ACTION ITEM: Nothing should be left out: repeat all the data exactly.

SUPPLIED DATA Block Start

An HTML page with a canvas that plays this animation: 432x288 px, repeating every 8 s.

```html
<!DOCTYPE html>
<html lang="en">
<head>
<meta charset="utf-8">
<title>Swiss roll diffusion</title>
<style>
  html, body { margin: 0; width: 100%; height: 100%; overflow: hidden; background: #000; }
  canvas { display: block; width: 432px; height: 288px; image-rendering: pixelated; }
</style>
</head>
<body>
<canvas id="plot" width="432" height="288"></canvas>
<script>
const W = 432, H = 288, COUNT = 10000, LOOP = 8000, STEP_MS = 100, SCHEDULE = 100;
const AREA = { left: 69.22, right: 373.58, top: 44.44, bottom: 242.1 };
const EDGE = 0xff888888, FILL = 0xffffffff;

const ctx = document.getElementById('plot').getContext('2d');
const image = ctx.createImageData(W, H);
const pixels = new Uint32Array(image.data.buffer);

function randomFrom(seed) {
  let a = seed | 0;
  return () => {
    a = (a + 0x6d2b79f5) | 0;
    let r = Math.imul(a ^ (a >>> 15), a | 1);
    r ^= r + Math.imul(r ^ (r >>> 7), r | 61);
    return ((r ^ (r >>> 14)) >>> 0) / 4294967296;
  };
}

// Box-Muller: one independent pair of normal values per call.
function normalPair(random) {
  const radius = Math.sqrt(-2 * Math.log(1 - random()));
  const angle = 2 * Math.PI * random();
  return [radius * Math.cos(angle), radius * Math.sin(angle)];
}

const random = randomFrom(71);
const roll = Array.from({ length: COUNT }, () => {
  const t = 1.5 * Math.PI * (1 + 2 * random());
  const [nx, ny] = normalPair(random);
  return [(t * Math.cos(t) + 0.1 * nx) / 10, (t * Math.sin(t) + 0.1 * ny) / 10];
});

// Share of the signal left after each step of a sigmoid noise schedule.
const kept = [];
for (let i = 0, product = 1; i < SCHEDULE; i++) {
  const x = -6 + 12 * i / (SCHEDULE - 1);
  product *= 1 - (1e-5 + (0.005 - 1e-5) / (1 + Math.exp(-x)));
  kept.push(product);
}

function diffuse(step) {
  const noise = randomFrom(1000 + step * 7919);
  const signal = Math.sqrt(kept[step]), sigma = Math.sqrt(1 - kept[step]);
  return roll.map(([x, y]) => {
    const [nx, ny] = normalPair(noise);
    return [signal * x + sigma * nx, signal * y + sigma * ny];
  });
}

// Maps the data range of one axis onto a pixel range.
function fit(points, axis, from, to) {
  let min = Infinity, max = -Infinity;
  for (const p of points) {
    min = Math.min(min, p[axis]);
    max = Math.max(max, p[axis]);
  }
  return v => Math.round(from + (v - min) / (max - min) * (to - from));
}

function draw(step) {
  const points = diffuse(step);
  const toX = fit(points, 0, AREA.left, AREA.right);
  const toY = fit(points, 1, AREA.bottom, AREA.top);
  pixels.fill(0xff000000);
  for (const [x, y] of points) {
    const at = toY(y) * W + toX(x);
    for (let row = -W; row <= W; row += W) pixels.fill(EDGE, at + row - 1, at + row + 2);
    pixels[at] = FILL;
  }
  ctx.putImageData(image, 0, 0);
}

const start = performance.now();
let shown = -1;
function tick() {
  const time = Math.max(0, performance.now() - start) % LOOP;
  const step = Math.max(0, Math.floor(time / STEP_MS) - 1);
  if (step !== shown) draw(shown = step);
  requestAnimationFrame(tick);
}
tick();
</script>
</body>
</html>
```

SUPPLIED DATA Block End

COMPLETED TASK:
An HTML page with a canvas that plays this animation: 432x288 px, repeating every 8 s.

```html
<!DOCTYPE html>
<html lang="en">
<head>
<meta charset="utf-8">
<title>Swiss roll diffusion</title>
<style>
  html, body { margin: 0; width: 100%; height: 100%; overflow: hidden; background: #000; }
  canvas { display: block; width: 432px; height: 288px; image-rendering: pixelated; }
</style>
</head>
<body>
<canvas id="plot" width="432" height="288"></canvas>
<script>
const W = 432, H = 288, COUNT = 10000, LOOP = 8000, STEP_MS = 100, SCHEDULE = 100;
const AREA = { left: 69.22, right: 373.58, top: 44.44, bottom: 242.1 };
const EDGE = 0xff888888, FILL = 0xffffffff;

const ctx = document.getElementById('plot').getContext('2d');
const image = ctx.createImageData(W, H);
const pixels = new Uint32Array(image.data.buffer);

function randomFrom(seed) {
  let a = seed | 0;
  return () => {
    a = (a + 0x6d2b79f5) | 0;
    let r = Math.imul(a ^ (a >>> 15), a | 1);
    r ^= r + Math.imul(r ^ (r >>> 7), r | 61);
    return ((r ^ (r >>> 14)) >>> 0) / 4294967296;
  };
}

// Box-Muller: one independent pair of normal values per call.
function normalPair(random) {
  const radius = Math.sqrt(-2 * Math.log(1 - random()));
  const angle = 2 * Math.PI * random();
  return [radius * Math.cos(angle), radius * Math.sin(angle)];
}

const random = randomFrom(71);
const roll = Array.from({ length: COUNT }, () => {
  const t = 1.5 * Math.PI * (1 + 2 * random());
  const [nx, ny] = normalPair(random);
  return [(t * Math.cos(t) + 0.1 * nx) / 10, (t * Math.sin(t) + 0.1 * ny) / 10];
});

// Share of the signal left after each step of a sigmoid noise schedule.
const kept = [];
for (let i = 0, product = 1; i < SCHEDULE; i++) {
  const x = -6 + 12 * i / (SCHEDULE - 1);
  product *= 1 - (1e-5 + (0.005 - 1e-5) / (1 + Math.exp(-x)));
  kept.push(product);
}

function diffuse(step) {
  const noise = randomFrom(1000 + step * 7919);
  const signal = Math.sqrt(kept[step]), sigma = Math.sqrt(1 - kept[step]);
  return roll.map(([x, y]) => {
    const [nx, ny] = normalPair(noise);
    return [signal * x + sigma * nx, signal * y + sigma * ny];
  });
}

// Maps the data range of one axis onto a pixel range.
function fit(points, axis, from, to) {
  let min = Infinity, max = -Infinity;
  for (const p of points) {
    min = Math.min(min, p[axis]);
    max = Math.max(max, p[axis]);
  }
  return v => Math.round(from + (v - min) / (max - min) * (to - from));
}

function draw(step) {
  const points = diffuse(step);
  const toX = fit(points, 0, AREA.left, AREA.right);
  const toY = fit(points, 1, AREA.bottom, AREA.top);
  pixels.fill(0xff000000);
  for (const [x, y] of points) {
    const at = toY(y) * W + toX(x);
    for (let row = -W; row <= W; row += W) pixels.fill(EDGE, at + row - 1, at + row + 2);
    pixels[at] = FILL;
  }
  ctx.putImageData(image, 0, 0);
}

const start = performance.now();
let shown = -1;
function tick() {
  const time = Math.max(0, performance.now() - start) % LOOP;
  const step = Math.max(0, Math.floor(time / STEP_MS) - 1);
  if (step !== shown) draw(shown = step);
  requestAnimationFrame(tick);
}
tick();
</script>
</body>
</html>
```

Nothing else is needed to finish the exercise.